  • Document and assess whether or not corporate leadership decisions are fact-based, and the decision-making behaviours appropriate.
  • Document and assess VME. (Go to Why are values, morals, and ethics important?)


1 “The venture capital secret : 3 out of 4 start-ups fail”, Deborah Gage, Wall Street Journal Small Business, September 19, 2012  discusses research by Shikhar Ghosh, Harvard Business School

2 “Top 20 reasons start-ups fail”, CB Insights, Oct 7, 2014

3 “The Founder’s Dilemmas”, by Noah Wasserman.

4 Strategy definition: What your successful company will look like in the future. What does future success look like to: customers, shareholders, other stakeholders, third parties, and society? What will be the future business model? What are your facts, assumptions, and scenarios?  An integral part of this strategy definition is: What will be the roles and capabilities of corporate leadership, i.e. board of directors, CEO, advisory board and C-Suite? The CEO and board chair each have a part of the strategy and must co-ordinate their integration.

5 “Why companies fail – and how their founders can bounce back”, Carmen Nobel, Harvard Business School, March 7, 2011

6 “Corporate Longevity”, Credit Suisse, February 7, 2017

7 “The founders mentality”, by Chris Zook and James Allen, 2016

8 “Corporate Boards need a facelift”, Eric Kutcher, (McKinsey Partner) McKinsey website, May 4, 2018

9 Corporate leadership definition: Board of directors, CEO, advisory board, and C-suite.

10 “Why smart executives fail”, by Sidney Finkelstein

11 Adapted from “20/20 foresight: Crafting strategy in uncertain times”, by Hugh Courtney

12 “The case for behavioural strategy”, McKinsey Quarterly, 2010 Number 2

13 “Think again: Why good leaders make bad decisions”, by Sidney Finkelstein, Jo Whitehead, and Andrew Campbell

14 “How the mighty fall”, by Jim Collins

15 Stakeholder definition: Stakeholders have an economic interest in the corporation: shareholders, non-equity capita, customers/ users, employees/unions, suppliers, partners

16 Third-party definition: politicians, regulators, third-party standard setters (e.g. proxy advisory firm, accountants, lawyers), society.

17 “What’s missing in leadership development?”, Claudio Feser, Nicolai Nielson, and Michael Rennie, McKinsey Quarterly, August 2017

18 SME Definition: Industry Canada definitions (2018 May 9): Small business: < $5 million in revenue, < 100 employees; Medium business: between $5 million and $20 million in revenue, 100 to 499 employees.


Further reading:
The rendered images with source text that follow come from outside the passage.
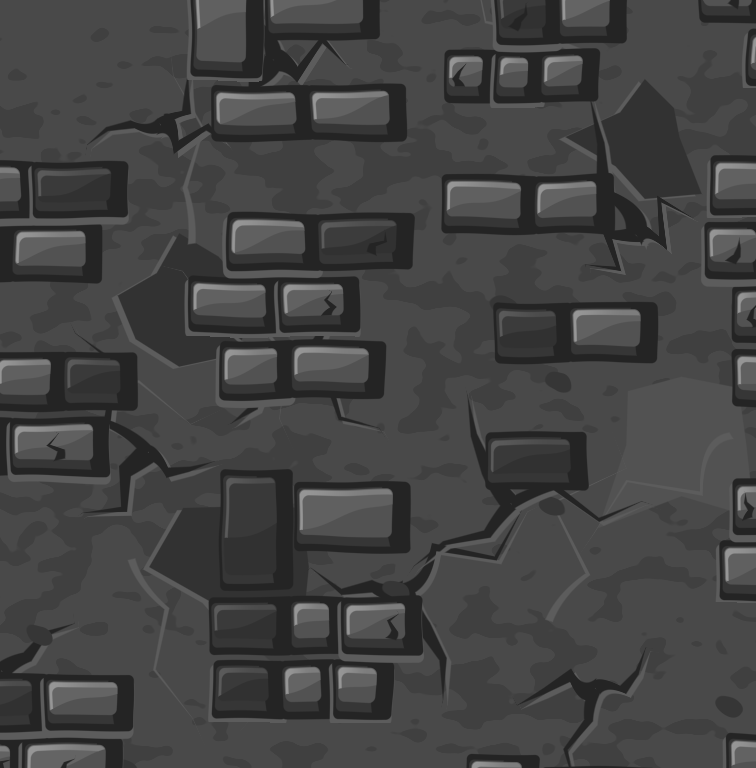
Write a Shadertoy shader that draws this texture.

```glsl
// Weathered grey plaster wall with bevelled bricks, jagged cracks and chips.

const float INK = 0.14, SHADE = 0.21, GROUND = 0.285, STAIN = 0.252;
const float EDGE = 0.36, FACE = 0.375, FACE_LOW = 0.32, GLOW = 0.49, SHINE = 0.59;
const vec2 CELL = vec2(0.328, 0.167); // holds two courses or an upright brick
const float COURSE_CHANCE = 0.54, UPRIGHT_CHANCE = 0.14;
const float TAU = 6.28318;

float hash(vec2 p) {
  vec3 h = fract(vec3(p.xyx) * 0.1031);
  h += dot(h, h.yzx + 33.33);
  return fract((h.x + h.y) * h.z);
}

float hash(float n) { return hash(vec2(n * 3.7, n + 19.0)); }

vec2 hash2(float n) { return vec2(hash(n), hash(n + 57.0)); }

vec2 heading(float a) { return vec2(cos(a), sin(a)); }

float corner(vec2 i, vec2 f, vec2 o) {
  return dot(heading(TAU * hash(i + o)), f - o);
}

// Gradient noise
float noise(vec2 p) {
  vec2 i = floor(p), f = p - i, u = f * f * (3.0 - 2.0 * f);
  return mix(mix(corner(i, f, vec2(0, 0)), corner(i, f, vec2(1, 0)), u.x),
             mix(corner(i, f, vec2(0, 1)), corner(i, f, vec2(1, 1)), u.x), u.y);
}

void paint(inout float tone, float ink, float d) {
  float px = 0.8 / iResolution.y;
  tone = mix(tone, ink, 1.0 - smoothstep(-px, px, d));
}

float roundBox(vec2 p, vec2 size, float r) {
  vec2 q = abs(p) - size + r;
  return length(max(q, 0.0)) + min(max(q.x, q.y), 0.0) - r;
}

// Kinked sliver from the origin, tapering to a point
float sliver(vec2 p, float angle, float len, float width, float bend, float seed) {
  vec2 d = heading(angle);
  vec2 q = vec2(dot(p, d), d.x * p.y - d.y * p.x);
  float u = q.x / len, k = floor(u * 3.0);
  float kink = mix(hash(seed + k), hash(seed + k + 1.0), fract(u * 3.0)) - 0.5;
  float mid = bend * kink * clamp(u * 3.0, 0.0, 1.0);
  return max(abs(q.y - mid) - width * (1.0 - u), -q.x) * 0.8;
}

vec2 spike(float k, float size, float seed) {
  return heading(k * TAU / 8.0) * size * mix(0.35, 1.0, hash(seed + mod(k, 8.0)));
}

// Straight-edged star polygon
float shard(vec2 p, float size, float seed) {
  float k = floor(atan(p.y, p.x) / TAU * 8.0);
  vec2 a = spike(k, size, seed), q = p - a;
  vec2 e = normalize(spike(k + 1.0, size, seed) - a);
  return q.x * e.y - q.y * e.x;
}

void brick(inout float tone, vec2 p, vec2 size, float seed) {
  // Pale lip, dark joint and bevels
  if (hash(seed + 1.0) < 0.5)
    paint(tone, EDGE, roundBox(p - vec2(0.002, -0.008), size + 0.01, 0.009));
  paint(tone, INK, roundBox(p - vec2(0.004, -0.001), size + 0.0075, 0.007));
  float low = roundBox(p + vec2(0.004, 0.0), size - vec2(0.004, 0.001), 0.007);
  paint(tone, SHADE, max(low, p.x - size.x + 0.014 + 0.15 * (p.y + size.y)));
  // Face with slanted shadow and curved highlight
  vec2 q = p - vec2(-0.004, 0.005), f = size - vec2(0.007, 0.008);
  float face = roundBox(q, f, 0.008);
  float wave = 0.3 * q.x + 0.004 * sin(q.x * 60.0 + seed) - 0.12 * f.y - q.y;
  float dim = hash(seed + 2.0) < 0.14 ? 0.6 : 1.0;
  paint(tone, FACE_LOW * dim, face);
  paint(tone, (FACE + 0.02 * hash(seed)) * dim, max(face, wave));
  float inner = roundBox(q - vec2(0.006, -0.009), f + 0.0015, 0.009);
  float shine = mix(SHINE, GLOW, smoothstep(-f.x, f.x * 0.6, q.x));
  paint(tone, shine * dim, max(max(face + 0.001, -inner), wave));
  // Chip in the lower edge
  if (hash(seed + 3.0) < 0.35) {
    vec2 root = q - vec2((hash(seed + 4.0) - 0.5) * f.x, -f.y);
    float lean = 0.9 + hash(seed + 5.0);
    paint(tone, INK, sliver(root, lean, f.y * 1.5, 0.007, 0.02, seed));
  }
}

void layBricks(inout float tone, vec2 p) {
  p += vec2(0.1, 0.0) + 0.005 * vec2(noise(p * 13.0), noise(p * 11.0 + 40.0));
  p.y += CELL.y * hash(floor(p.x / CELL.x) + 5.0);
  vec2 id = floor(p / CELL), q = p - id * CELL;
  float seed = 31.0 * id.x + 7.0 * id.y + 60.0;
  if (hash(seed) < UPRIGHT_CHANCE) {
    float x = 0.06 + 0.06 * hash(seed + 1.0);
    brick(tone, q - vec2(x, 0.084), vec2(0.04, 0.071), seed);
    brick(tone, q - vec2(x + 0.125, 0.1), vec2(0.068, 0.038), seed + 9.0);
    return;
  }
  for (float row = 0.0; row < 2.0; row++) {
    float s = seed + 211.0 * (row + 1.0);
    if (hash(s) > COURSE_CHANCE) continue;
    float x = 0.018 + 0.09 * hash(s + 0.5), tall = mix(0.028, 0.032, hash(s + 0.7));
    for (float k = 0.0; k < 3.0; k++) {
      float w = mix(0.05, 0.125, hash(s + 17.0 * k + 3.0));
      if (x + w > 0.312) break;
      vec2 center = vec2(x + 0.5 * w, 0.043 + 0.0825 * row);
      brick(tone, q - center, vec2(0.5 * w, tall), s + 23.0 * k);
      x += w + 0.008;
    }
  }
}

void mainImage(out vec4 fragColor, in vec2 fragCoord) {
  vec2 p = fragCoord / iResolution.y;
  // Plaster with stains in cloudy patches
  float cloud = noise(p * 4.5 + 8.0);
  float spots = noise(p * vec2(17, 30)) + 0.45 * noise(p * vec2(42, 65));
  float tone = mix(GROUND, STAIN, smoothstep(0.14, 0.18, spots + 0.65 * cloud));
  // Peeled hollows and one pale flake
  for (float i = 0.0; i < 4.0; i++) {
    vec2 q = p - vec2(0.2 + 0.55 * mod(i, 2.0), 0.2 + 0.2 * i) - 0.14 * hash2(i + 3.0);
    float size = mix(0.1, 0.16, hash(i + 40.0));
    if (i != 1.0) paint(tone, EDGE, shard(q + vec2(0.008, 0.003), size, i * 9.0));
    paint(tone, i == 1.0 ? FACE_LOW : 0.195, shard(q, size, i * 9.0));
  }
  // Pale ridges, branching cracks and pits
  for (float i = 0.0; i < 9.0; i++) {
    vec2 base = p - vec2(mod(i, 3.0), floor(i / 3.0)) * 0.33;
    vec2 ridge = base - 0.3 * hash2(i + 70.0), node = base - 0.3 * hash2(i + 100.0);
    paint(tone, EDGE, sliver(ridge, TAU * hash(i + 90.0), 0.22, 0.005, 0.09, i * 6.0));
    float rim = 1.0, gap = 1.0;
    for (float k = 0.0; k < 3.0; k++) {
      float s = i * 13.0 + k * 5.0;
      float a = TAU * (hash(i + 120.0) + k / 3.0 + 0.15 * hash(s));
      float len = mix(0.07, 0.19, hash(s + 1.0)), w = mix(0.008, 0.016, hash(s + 2.0));
      rim = min(rim, sliver(node + vec2(-0.006, 0.005), a, len, w, 0.06, s));
      gap = min(gap, sliver(node, a, len, w, 0.06, s));
    }
    paint(tone, EDGE, rim);
    paint(tone, INK, gap);
    vec2 q = mat2(0.9, 0.4, -0.4, 0.9) * (p - hash2(i + 200.0));
    float pit = length(q * vec2(0.75, 1.1)) - 0.013 - 0.006 * noise(q * 45.0 + i);
    paint(tone, SHADE, pit);
  }
  layBricks(tone, p);
  fragColor = vec4(vec3(tone), 1.0);
}
```
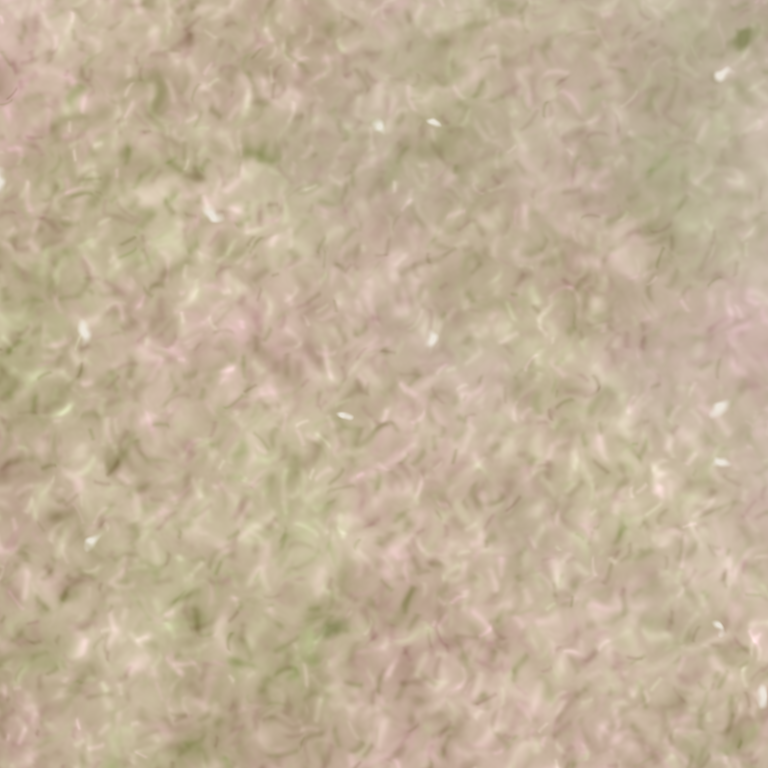
This texture is drawn by a WebGL 1 fragment shader. Its source:

```glsl
precision highp float;
uniform vec2 u_resolution;

const vec3 STRAW = vec3(0.766, 0.694, 0.600);       // mean ground colour
const vec3 LIGHT_SHIFT = vec3(0.104, 0.102, 0.118); // from shade towards sunlit straw
const vec3 PINK_SHIFT = vec3(0.020, -0.010, 0.024); // from olive towards pink
const vec3 GREY = vec3(0.748, 0.692, 0.630);
const vec3 FLECK = vec3(0.95, 0.93, 0.89);
const vec3 MOSS = vec3(0.42, 0.44, 0.24);
const float BLADE_CELLS = 21.0;  // cells across the canvas, coarsest layer
const float BLADE_GROWTH = 1.27; // cell density ratio between layers
const float BLADE_WIDTH = 0.19;  // in cells
const float BLADE_BEND = 0.5;
const float BLADE_GAIN = 0.66;
const float MOTTLE_CELLS = 24.0;
const float MOTTLE_GAIN = 1.35;
const float PATCH_GAIN = 1.5;
const float WARP = 0.012;        // irregular bending of the litter

float hash(vec2 p) {
  return fract(sin(dot(p, vec2(127.1, 311.7))) * 43758.5453);
}

float noise(vec2 p) {
  vec2 i = floor(p);
  vec2 f = fract(p);
  f = f * f * (3.0 - 2.0 * f);
  return mix(mix(hash(i), hash(i + vec2(1.0, 0.0)), f.x),
             mix(hash(i + vec2(0.0, 1.0)), hash(i + vec2(1.0, 1.0)), f.x), f.y);
}

// Layered noise centred on zero
float fbm(vec2 p) {
  float sum = 0.0;
  float amp = 0.5;
  for (int i = 0; i < 4; i++) {
    sum += amp * (noise(p) - 0.5);
    p = mat2(0.8, 0.6, -0.6, 0.8) * p * 2.03 + 17.3;
    amp *= 0.55;
  }
  return sum;
}

vec2 rotate(vec2 p, float angle) {
  float c = cos(angle);
  float s = sin(angle);
  return vec2(c * p.x + s * p.y, c * p.y - s * p.x);
}

// Soft curved strokes, one per cell: x is brightness, y is tint
vec2 blades(vec2 p, float seed, float turn) {
  vec2 cell = floor(p);
  vec2 sum = vec2(0.0);
  for (int j = -1; j <= 1; j++) {
    for (int i = -1; i <= 1; i++) {
      vec2 id = cell + vec2(float(i), float(j));
      vec2 key = id + seed;
      vec2 root = id + vec2(hash(key + 3.1), hash(key + 7.7));
      float angle = 1.2 - turn + 2.6 * (hash(key + 11.3) - 0.5);
      vec2 q = rotate(p - root, angle);
      q.y += BLADE_BEND * (hash(key + 23.9) - 0.5) * q.x * q.x * 2.0;
      float halfLength = mix(0.05, 0.5, hash(key + 15.1));
      q.x = max(abs(q.x) - halfLength, 0.0);
      float width = BLADE_WIDTH * mix(0.65, 1.3, hash(key + 31.7));
      float cover = exp(-dot(q, q) / (width * width));
      sum += cover * (2.0 * vec2(hash(key + 41.3), hash(key + 53.9)) - 1.0);
    }
  }
  return sum;
}

// Sparse soft ovals, at most one per cell
float spots(vec2 p, float cells, float chance, float radius, float seed) {
  vec2 id = floor(p * cells);
  vec2 key = id + seed;
  vec2 center = 0.25 + 0.5 * vec2(hash(key + 2.3), hash(key + 5.9));
  vec2 q = rotate((fract(p * cells) - center) / cells, 3.14 * hash(key + 9.1));
  q *= vec2(0.8, 1.3);
  q += 0.009 * (vec2(noise(p * 90.0), noise(p * 90.0 + 31.0)) - 0.5);
  float size = radius * mix(0.6, 1.2, hash(key + 13.7));
  float present = step(hash(key + 19.3), chance);
  return present * (1.0 - smoothstep(0.25 * size, 1.2 * size, length(q)));
}

void main() {
  vec2 p = gl_FragCoord.xy / u_resolution.y;

  // Broad patches: calm grey ground towards the upper right
  float shade = fbm(p * 6.0 + 4.0);
  float hue = fbm(p * 5.5 + 37.0);
  float calm = smoothstep(0.5, 0.95, 0.5 * (p.x + p.y) + 0.6 * fbm(p * 4.0 + 61.0));

  // Grass litter in several sizes
  vec2 bent = p + WARP * (vec2(noise(p * 34.0), noise(p * 34.0 + 53.0)) - 0.5);
  vec2 litter = vec2(0.0);
  float cells = BLADE_CELLS;
  for (int i = 0; i < 4; i++) {
    float layer = float(i);
    float turn = 0.35 * layer;
    litter += blades(rotate(bent, turn) * cells, 71.0 * layer + 5.0, turn);
    cells *= BLADE_GROWTH;
  }
  float mottle = fbm(bent * MOTTLE_CELLS + 83.0);

  float contrast = mix(1.1, 0.65, calm);
  float light = contrast * (BLADE_GAIN * litter.x + MOTTLE_GAIN * mottle) + PATCH_GAIN * shade;
  float tint = 3.6 * hue + 0.75 * contrast * litter.y;

  vec3 color = mix(STRAW, GREY, 0.7 * calm);
  color += LIGHT_SHIFT * light + PINK_SHIFT * tint;

  // Pale flecks and rare mossy hollows
  color = mix(color, MOSS, 0.55 * spots(p, 8.0, 0.09, 0.018, 47.0));
  color = mix(color, FLECK, 0.85 * spots(p + 0.03, 11.0, 0.15, 0.012, 29.0));

  gl_FragColor = vec4(clamp(color, 0.0, 1.0), 1.0);
}
```
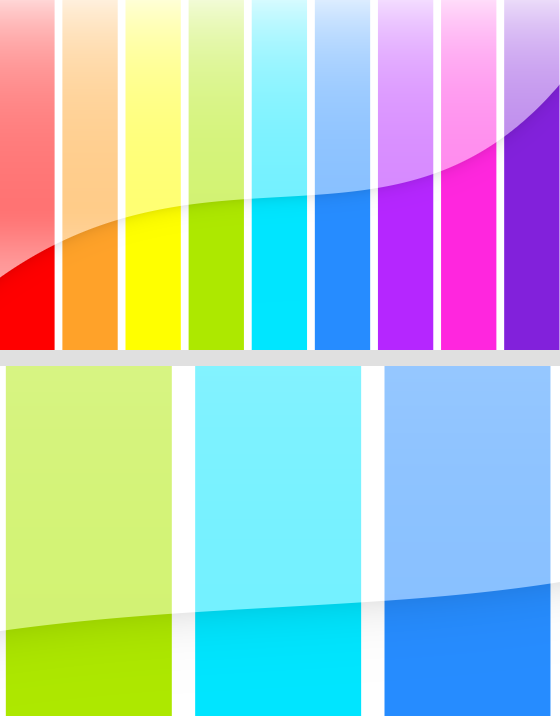
Top: the whole. Bottom: its middle third, enlarged.
Give the GLSL for this background, as a WebGL 2 fragment shader.

```glsl
#version 300 es
precision highp float;
// Nine rainbow stripes on white, split by a rising S-shaped wave.
// Stripes repeat by rounding x to the nearest centre; a polynomial wave
// separates a translucent white sheen from the saturated lower part.

uniform vec2 u_resolution;
out vec4 outColor;

const vec3 STRIPE_COLORS[9] = vec3[9](
    vec3(1.00, 0.00, 0.00), vec3(1.00, 0.635, 0.16), vec3(1.00, 1.00, 0.00),
    vec3(0.68, 0.91, 0.00), vec3(0.00, 0.90, 1.00), vec3(0.15, 0.55, 1.00),
    vec3(0.71, 0.15, 1.00), vec3(1.00, 0.15, 0.87), vec3(0.51, 0.13, 0.86));

// Wave height and its slope at x, both in canvas fractions
vec2 wave(float x) {
    float t = x - 0.5;
    float height = 0.437 + t * (0.09 + t * t * (1.8 + t * (0.74 + t * 0.2)));
    float slope = 0.09 + t * t * (5.4 + t * (2.96 + t));
    return vec2(height, slope);
}

// White sheen: strong at the top, fading down, rising again near the low left
float sheenOpacity(float depth) {
    return 0.42 + 0.42 * exp(-4.5 * depth) + 0.18 * smoothstep(0.58, 0.80, depth);
}

// Antialiased coverage of the inside (negative side) of a distance
float coverage(float dist, float pixel) {
    return clamp(0.5 - dist / pixel, 0.0, 1.0);
}

void main() {
    vec2 uv = gl_FragCoord.xy / u_resolution;
    vec2 pixel = 1.0 / u_resolution;
    float aspect = u_resolution.x / u_resolution.y;

    // Repeated stripes with narrow white gaps
    float fromFirst = uv.x - 0.0481;
    float stripe = clamp(round(fromFirst / 0.1127), 0.0, 8.0);
    float edge = abs(fromFirst - stripe * 0.1127) - 0.0494;
    vec3 color = mix(vec3(1.0), STRIPE_COLORS[int(stripe)], coverage(edge, pixel.x));

    // Signed distance to the wave, in canvas heights
    vec2 curve = wave(uv.x);
    float above = (uv.y - curve.x) / length(vec2(1.0, curve.y / aspect));

    // Soft shadow below the wave, sheen above it
    vec3 lower = color * (1.0 - 0.09 * exp(-max(-above, 0.0) / 0.02));
    vec3 upper = mix(color, vec3(1.0), sheenOpacity(1.0 - uv.y));
    color = mix(upper, lower, coverage(above, pixel.y));

    outColor = vec4(color, 1.0);
}
```
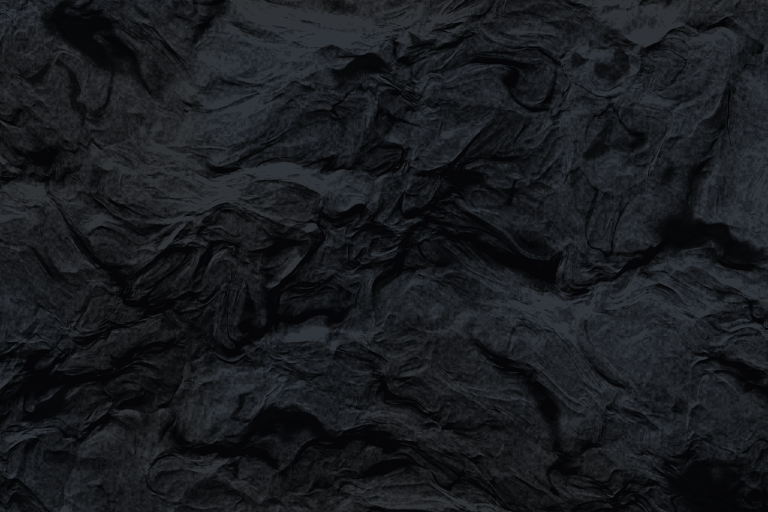
Give the GLSL for this texture, as a WebGL 1 fragment shader.

```glsl
precision highp float;
// Dark, weathered rock face with crumbled strata, hollows, short cracks and grit.
uniform vec2 u_resolution;

const vec3 SHADOW = vec3(0.018, 0.020, 0.026);
const vec3 SLATE = vec3(0.188, 0.209, 0.234);
const vec3 EARTH = vec3(0.190, 0.200, 0.212);
const vec2 LIGHT_DIR = vec2(-0.35, 0.94);
const float STRATA_ANGLE = -0.5;

vec2 hash2(vec2 p) {
  vec3 q = fract(p.xyx * vec3(0.1031, 0.1030, 0.0973));
  q += dot(q, q.yzx + 33.33);
  return fract((q.xx + q.yz) * q.zy);
}

mat2 rotation(float angle) {
  float c = cos(angle), s = sin(angle);
  return mat2(c, s, -s, c);
}

float valueNoise(vec2 p) {
  vec2 i = floor(p), f = fract(p);
  f = f * f * f * (f * (f * 6.0 - 15.0) + 10.0);
  float low = mix(hash2(i).x, hash2(i + vec2(1.0, 0.0)).x, f.x);
  float high = mix(hash2(i + vec2(0.0, 1.0)).x, hash2(i + 1.0).x, f.x);
  return mix(low, high, f.y);
}

// Distances to the nearest and second nearest cell points.
vec2 cellular(vec2 p) {
  vec2 base = floor(p), nearest = vec2(8.0);
  for (int y = -1; y <= 1; y++) {
    for (int x = -1; x <= 1; x++) {
      vec2 cell = base + vec2(float(x), float(y));
      float d = length(cell + hash2(cell) - p);
      nearest = vec2(min(nearest.x, d), min(nearest.y, max(nearest.x, d)));
    }
  }
  return nearest;
}

vec2 jitter(vec2 p, float frequency, float amount) {
  vec2 q = rotation(0.6) * p * frequency;
  return amount * (vec2(valueNoise(q), valueNoise(q + 31.7)) - 0.5);
}

// Bends the domain so lumps and strata lose their regularity.
vec2 warp(vec2 p) {
  vec2 q = p + 0.03 * sin(p.yx * vec2(6.1, 4.7) + 1.6 * sin(p * 3.3 + 0.8));
  q += jitter(q, 5.0, 0.09);
  q += jitter(q, 17.0, 0.04);
  return q + jitter(q, 43.0, 0.012);
}

vec2 alongStrata(vec2 p) {
  return rotation(-STRATA_ANGLE) * p * vec2(0.75, 1.1) + 4.0;
}

// Rounded boulders overlaid with ever finer, patchy ridged wrinkles.
float relief(vec2 p) {
  vec2 q = alongStrata(warp(p));
  float boulder = cellular(q * 3.4).x;
  float lump = cellular(q * 8.3 + 13.0).x;
  float pebble = cellular(q * 24.0 + 29.0).x;
  float height = -boulder * boulder / 3.4 - 0.6 * lump * lump / 8.3;
  height -= 0.5 * pebble * pebble / 24.0;
  float frequency = 7.0, weight = 0.55;
  for (int i = 0; i < 5; i++) {
    float ridge = 1.0 - abs(2.0 * valueNoise(q * frequency) - 1.0);
    float patchiness = 0.4 + 1.2 * valueNoise(q * frequency * 0.31 + 8.0);
    height += weight * patchiness * ridge / frequency;
    q = rotation(0.27) * q + 3.7;
    frequency *= 2.03;
    weight *= 0.99;
  }
  return height;
}

// Scattered hollows: crisp under the upper lip, soft towards the floor.
float hollows(vec2 p, float scale, float rarity) {
  vec2 q = p * scale, base = floor(q);
  float dark = 0.0;
  for (int y = -1; y <= 1; y++) {
    for (int x = -1; x <= 1; x++) {
      vec2 cell = base + vec2(float(x), float(y));
      vec2 seed = hash2(cell + 71.0);
      vec2 d = rotation(0.4) * (q - cell - 0.2 - 0.6 * hash2(cell + 19.0));
      float radius = mix(0.16, 0.34, seed.y);
      float reach = length(d * vec2(1.0, 1.9)) / radius;
      float blur = mix(0.95, 0.2, smoothstep(-0.4, 0.4, d.y / radius));
      float hollow = 1.0 - smoothstep(1.0 - blur, 1.0, reach);
      dark = max(dark, hollow * step(rarity, seed.x));
    }
  }
  return dark;
}

// Short, hair-thin lines along the level set of a noise field.
float cracks(vec2 p) {
  float line = abs(valueNoise(p * 19.0) - 0.5);
  float gap = smoothstep(0.55, 0.68, valueNoise(p * 15.0 + 23.0));
  return gap * (1.0 - smoothstep(0.015, 0.06, line));
}

void main() {
  vec2 p = gl_FragCoord.xy / u_resolution.y;
  vec2 bent = warp(p);
  vec2 strata = alongStrata(bent);

  // Light from above rakes across the relief.
  float reach = 0.003;
  float slope = (relief(p) - relief(p + reach * LIGHT_DIR)) / reach;
  float broad = valueNoise(p * 2.3 + 5.0) + 0.6 * valueNoise(p * 5.1 + 2.0) - 0.8;
  float tone = 0.60 + 0.17 * slope + 0.42 * broad + 0.14 * (p.x - 0.75);

  // Creases, cracks and hollows hold the shadow.
  vec2 cells = cellular(strata * 3.4);
  float crease = 1.0 - smoothstep(0.0, 0.14, cells.y - cells.x);
  tone -= 0.5 * crease * smoothstep(0.35, 0.8, valueNoise(p * 8.0 + 9.0));
  tone -= 0.4 * cracks(strata);
  vec2 ragged = bent + jitter(p, 12.0, 0.09) + jitter(p, 38.0, 0.03);
  tone *= 1.0 - 0.92 * hollows(ragged, 2.6, 0.5);
  tone *= 1.0 - 0.7 * hollows(ragged + 3.0, 8.0, 0.72);

  // Grit fades out in the darkest parts.
  float grit = valueNoise(p * 170.0) + 0.8 * valueNoise(p * 330.0 + 40.0) - 0.9;
  tone += 0.32 * grit * smoothstep(0.0, 0.4, tone);

  vec3 stone = mix(SLATE, EARTH, smoothstep(0.4, 0.8, valueNoise(p * 3.7 + 60.0)));
  gl_FragColor = vec4(mix(SHADOW, stone, clamp(tone, 0.0, 1.0)), 1.0);
}
```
Principles, by Ray Dalio, 2017

“Your company will fail”, koorandassociates.org

“What is the value of a for-profit advisory board?”, koorandassociates.org

“Why are values, morals, and ethics important?”, koorandassociates.org